UK’s Office of Technology Commercialization (OTC), led by Ian McClure, is reaching across campus and across Kentucky to help researchers take ideas generated in the lab, in the classroom and out in the field and turn them into products and companies.
An OTC program called UKAccel is a professional development and experiential learning opportunity for UK researchers interested in turning their intellectual property into a potential startup. The goal is to discover if launching a start-up company is right for the researcher.
“Every time we decide to file a patent it’s an investment, and we’re always looking at ways that we can help make that investment more valuable,” said McClure. If the best commercialization pathway is a company, McClure said UK researchers need to understand the process and the time and effort involved in a startup. “What’s a business model going to look like? What’s a revenue model going to look like? Who’s going to run the company and how are you going to do that and your full-time job as a faculty member? Important questions that if they can answer in an informed manner, then we’ve added value to that patent decision.”
With guidance from the OTC and Von Allmen Center for Entrepreneurship, qualified participants take part in an immersive experience in entrepreneurship culture, spending focused time over a three-month period at Awesome Inc, a business accelerator in downtown Lexington. Watch the UKAccel video to hear what participants had to say about the UKAccel experience.
The University of Kentucky and Eastern Kentucky University are partnering to grow the state’s economy, with research and intellectual property being the driving forces.
OTC and EKU’s Center for Economic Development, Entrepreneurship and Technology (CEDET), headed by Tom Martin, reached an agreement that calls for OTC to act as an independently contracted partner and service provider to EKU for intellectual property and commercialization services. The services provided by the OTC to EKU include:
- Assistance with EKU intellectual property (IP) development efforts, including assessing the potential value and patentability or copyrightable nature of invention disclosures.
- Assistance with EKU commercialization and IP procurement transaction costs, including market research, patent prosecution and docket management, identifying potential licensing partners, business development efforts to solicit interest in partnership, and negotiating and executing license agreements in coordination with EKU.
- Development and/or offering of effective faculty education programs and strategies that UK uses to reach out to faculty and encourage invention disclosure and pursuit of IP protection.
- Guidance to EKU on IP and commercialization matters, including to what UK does with non-patentable IP, particularly software.
- Help in building a stronger EKU network by implementing process and procedures.

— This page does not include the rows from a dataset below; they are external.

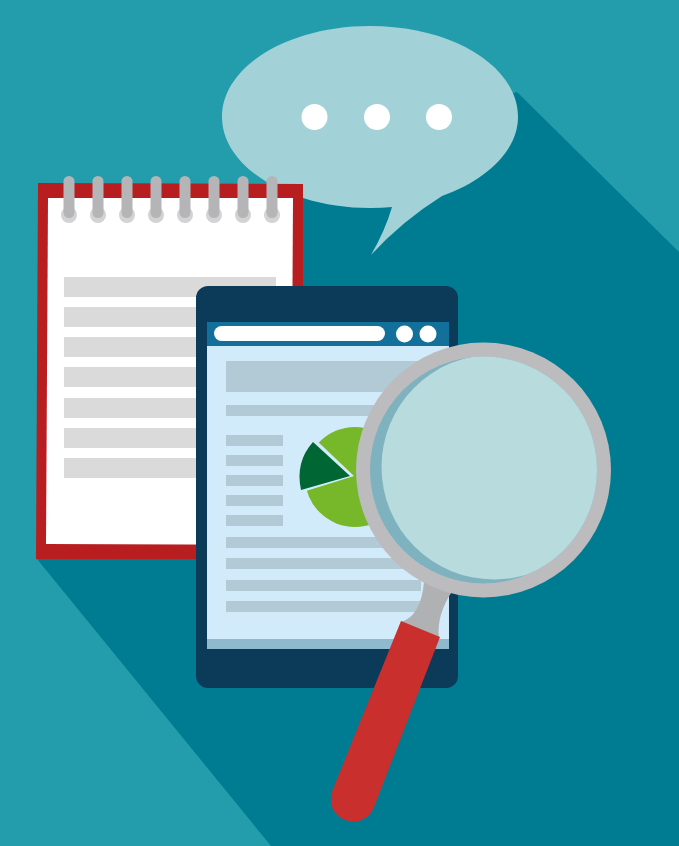
<!DOCTYPE html>
<html lang="en">
<head>
<meta charset="utf-8">
<title>Research and notes illustration</title>
<style>
:root {
  --teal: #239dab;
  --shadow: #007c92;
  --bubble: #a2d2d8;
  --white: #fff;
  --cover: #b81d20;
  --rule: #dadada;
  --ring: #b5b5b7;
  --hole: #d3d3d4;
  --tablet: #0c3a59;
  --toolbar: #12709a;
  --page: #d2ebfa;
  --block: #b2c9d6;
  --footer: #8fb9cc;
  --green: #76b82a;
  --dark-green: #006633;
  --rim: #bcbcbe;
  --lens: #b8dcdd;
  --lens-shade: #7fb2bf;
  --neck: #b0b1b3;
  --handle: #c92f2d;
}
html, body { margin: 0; height: 100%; overflow: hidden; }
body { background: var(--teal); }
.artboard { display: block; width: 679px; height: 846px; }
.background { fill: var(--teal); }
.long-shadow { fill: var(--shadow); }
.bubble { fill: var(--bubble); }
.white { fill: var(--white); }
.cover { fill: var(--cover); }
.rules { fill: var(--rule); }
.hole { fill: var(--hole); }
.ring { fill: var(--ring); }
.tablet-body { fill: var(--tablet); }
.toolbar { fill: var(--toolbar); }
.page { fill: var(--page); }
.blocks { fill: var(--block); }
.footer { fill: var(--footer); }
.pie { fill: var(--green); }
.slice { fill: var(--dark-green); }
.slice-gap { fill: var(--page); }
.rim { fill: var(--rim); }
.lens-shade { fill: var(--lens-shade); }
.lens { fill: var(--lens); }
.neck { fill: var(--neck); }
.handle { fill: var(--handle); }
</style>
</head>
<body>
<svg class="artboard" viewBox="0 0 679 846" role="img" aria-label="Notebook, tablet with a pie chart, speech bubble and magnifying glass">
  <defs>
    <g id="spiral-ring">
      <circle class="hole" cx="0" cy="215" r="8"/>
      <rect class="ring" x="-5.5" y="176" width="11" height="42" rx="5.5"/>
    </g>
    <clipPath id="lens-clip"><circle cx="483.5" cy="470" r="113.5"/></clipPath>
  </defs>

  <rect class="background" width="679" height="846"/>
  <polygon class="long-shadow" points="37,559 271,846 679,846 679,252 517,92 400,130 290,186 100,400"/>

  <g id="speech-bubble">
    <path class="bubble" d="M370 26C452 26 518 66 518 117C518 150 487 180 442 196Q402 221 371 255Q385 231 392 207Q382 208 370 208C289 208 222 167 222 117C222 66 289 26 370 26Z"/>
    <g class="white">
      <circle cx="314.500" cy="117" r="13"/>
      <circle cx="377" cy="117" r="13"/>
      <circle cx="439" cy="117" r="13"/>
    </g>
  </g>

  <g id="notebook">
    <polygon class="cover" points="38,183 303,184 303,559 36,559"/>
    <polygon class="white" points="48,198 293,198 291,545 46,544"/>
    <g class="rules">
      <rect x="64" y="277" width="212" height="20"/>
      <rect x="64" y="307" width="212" height="20"/>
      <rect x="64" y="337" width="212" height="20"/>
      <rect x="64" y="367" width="212" height="20"/>
      <rect x="64" y="398" width="212" height="20"/>
      <rect x="64" y="428" width="212" height="20"/>
      <rect x="64" y="458" width="212" height="20"/>
    </g>
    <use href="#spiral-ring" x="69"/>
    <use href="#spiral-ring" x="98"/>
    <use href="#spiral-ring" x="127"/>
    <use href="#spiral-ring" x="156"/>
    <use href="#spiral-ring" x="185"/>
    <use href="#spiral-ring" x="214"/>
    <use href="#spiral-ring" x="243"/>
    <use href="#spiral-ring" x="272"/>
  </g>

  <g id="tablet">
    <rect class="tablet-body" x="196" y="286" width="262" height="402" rx="12"/>
    <rect class="page" x="207" y="323" width="242" height="326"/>
    <rect class="toolbar" x="207" y="322" width="242" height="24"/>
    <rect class="white" x="214" y="326" width="171" height="15" rx="7.5"/>
    <circle class="white" cx="404.500" cy="334" r="8.500"/>
    <circle class="white" cx="428" cy="334" r="8.500"/>
    <g class="blocks">
      <rect x="226" y="361" width="195" height="31"/>
      <rect x="226" y="405" width="195" height="11"/>
      <rect x="226" y="435" width="57" height="11"/>
      <rect x="226" y="455" width="57" height="11"/>
      <rect x="226" y="475" width="57" height="11"/>
      <rect x="226" y="495" width="57" height="11"/>
      <rect x="226" y="515" width="57" height="11"/>
      <rect x="226" y="537" width="195" height="11"/>
      <rect x="226" y="558" width="195" height="11"/>
      <rect x="226" y="580" width="195" height="11"/>
      <rect x="226" y="601" width="195" height="11"/>
    </g>
    <rect class="footer" x="207" y="639" width="242" height="10"/>
    <circle class="pie" cx="355" cy="477" r="50"/>
    <polygon class="slice-gap" points="354,476 314,438 296,446 296,493 306,491"/>
    <path class="slice" d="M350 476L313 442Q295 462 301 490Z"/>
  </g>

  <g id="magnifier">
    <path class="neck" d="M424 582L453 590Q436 615 439 638L401 622Q421 616 424 582Z"/>
    <path class="handle" d="M401 621L440 637L374 807C368 822 353 824 343 819C332 814 328 801 333 789Z"/>
    <circle class="rim" cx="483.500" cy="470" r="127.500"/>
    <g clip-path="url(#lens-clip)">
      <circle class="lens-shade" cx="483.500" cy="470" r="114"/>
      <circle class="lens" cx="494" cy="467" r="112.500"/>
    </g>
  </g>
</svg>
</body>
</html>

- Solidification of a commercialization partnership that can help build a "research corridor" for collaborative research efforts between UK and EKU.
“We can channel the inventive activity happening at EKU through our office and collaborate and cooperate to give those ideas at EKU the best chance at succeeding,” McClure said. “It’s all about raising the bar for the Commonwealth.”
Listen to McClure’s interview that aired on "UK at the Half" to learn more.